What is Sclerotherapy?

Sclerotherapy is a minimally-invasive procedure used to reduce the appearance of varicose veins and spider veins. The process involves injecting a solution directly into the veins with a thin needle. The solution damages the inner lining of the vein, causing a blood clot to develop. Within a few weeks to a couple of months, the clot is reabsorbed into surrounding tissue, and the vein disappears. Sometimes, multiple treatments are needed. Most patients return to their regular activities the day of the procedure, but should refrain from strenuous exercise for a couple of weeks, and avoid exposing the treated area to the sun for about a month. Wearing support or compression stockings for several weeks is also recommended to speed healing.

Will the procedure be painful?

Sclerotherapy should not be painful, although there may be a sensation of pressure. Before treatment begins, the skin in the treatment area will be numbed with a topical or injected anesthetic. The needles used to inject the solution are extremely fine in order to reach the interior of the tiny vessels, and any discomfort which is experienced is minimal.

What are varicose veins and venous insufficiency?

Varicose veins are the bulged and ropey-looking raised veins that appear on the legs. They are caused by high blood pressure in the superficial veins in the leg causing the veins to weaken and bulge, due to the blood pooling. This condition is referred to as venous insufficiency or reflux. Symptoms associated with varicose veins include fatigue or heaviness in the legs; some may experience restlessness or night cramps. The skin can change color, become irritated, or sores could develop. If left untreated, varicose veins can get worse over time and could lead to deep vein thrombosis. Some of the causes of varicose veins include:

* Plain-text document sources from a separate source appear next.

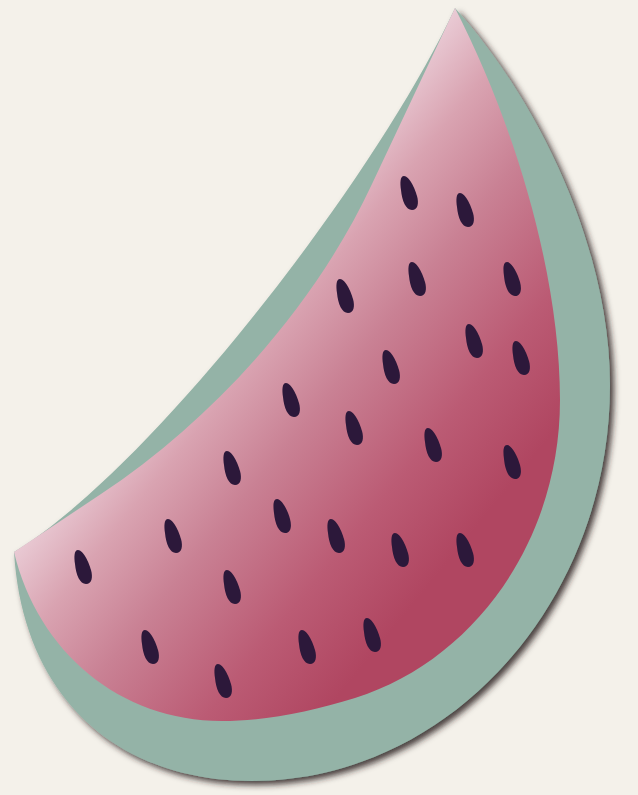
<!DOCTYPE html>
<html lang="en">
<head>
<meta charset="utf-8">
<title>Watermelon slice</title>
<style>
:root {
  --paper: #f4f1ea;
  --rind: #94b3a7;
  --seed: #2c183a;
  --shadow: #2a1a1c;
  --flesh-pale: #e9cad4;
  --flesh-light: #d9a3b1;
  --flesh-mid: #c98194;
  --flesh-rich: #bb5b74;
  --flesh-deep: #b04661;
}
html, body { margin: 0; height: 100%; overflow: hidden; background: var(--paper); }
.slice { display: block; width: 638px; height: 795px; background: var(--paper); }
.rind { fill: var(--rind); }
.seeds { fill: var(--seed); }
</style>
</head>
<body>
<svg class="slice" viewBox="0 0 638 795" role="img" aria-label="Slice of watermelon with dark seeds">
  <defs>
    <linearGradient id="flesh" gradientUnits="userSpaceOnUse" x1="279" y1="226" x2="559" y2="454">
      <stop offset="0" stop-color="var(--flesh-pale)"/>
      <stop offset=".18" stop-color="var(--flesh-light)"/>
      <stop offset=".4" stop-color="var(--flesh-mid)"/>
      <stop offset=".7" stop-color="var(--flesh-rich)"/>
      <stop offset=".95" stop-color="var(--flesh-deep)"/>
    </linearGradient>
    <filter id="shadow" filterUnits="userSpaceOnUse" x="0" y="0" width="638" height="795">
      <feDropShadow dx="4" dy="4" stdDeviation="3" flood-color="var(--shadow)" flood-opacity=".85"/>
    </filter>
    <path id="seed" d="M-5 -17C-9 -17 -9 -10 -8 -3C-7 8 -3 17 3 17C9 17 10 10 8 3C6 -5 0 -17 -5 -17Z"/>
  </defs>
  <path class="rind" filter="url(#shadow)" d="M455 8C542 105 610 252 610 385C610 604 448 781 252 781C120 781 23 700 14 552C150 470 375 180 455 8Z"/>
  <path fill="url(#flesh)" d="M455 8C515 125 560 275 560 400C560 540 475 660 355 698C310 712 265 721 222 721C120 721 38 652 14 552L101 494C215 418 315 306 372 184Z"/>
  <g class="seeds">
    <use href="#seed" x="409" y="193"/>
    <use href="#seed" x="465" y="210"/>
    <use href="#seed" x="417" y="279"/>
    <use href="#seed" x="512" y="279"/>
    <use href="#seed" x="345" y="296"/>
    <use href="#seed" x="474" y="341"/>
    <use href="#seed" x="521" y="358"/>
    <use href="#seed" x="391" y="367"/>
    <use href="#seed" x="291" y="400"/>
    <use href="#seed" x="354" y="428"/>
    <use href="#seed" x="433" y="445"/>
    <use href="#seed" x="512" y="462"/>
    <use href="#seed" x="232" y="468"/>
    <use href="#seed" x="282" y="516"/>
    <use href="#seed" x="173" y="536"/>
    <use href="#seed" x="336" y="536"/>
    <use href="#seed" x="400" y="550"/>
    <use href="#seed" x="465" y="550"/>
    <use href="#seed" x="83" y="567"/>
    <use href="#seed" x="232" y="587"/>
    <use href="#seed" x="372" y="635"/>
    <use href="#seed" x="150" y="647"/>
    <use href="#seed" x="307" y="647"/>
    <use href="#seed" x="223" y="681"/>
  </g>
</svg>
</body>
</html>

  • Heredity
  • Long periods of standing (common for such professions: as hair stylists, nurses, and factory workers)
  • Being overweight
  • Pregnancy
  • Use of birth control pills
  • Prolonged sitting with legs crossed
  • A history of blood clots
  • Hormone replacement after menopause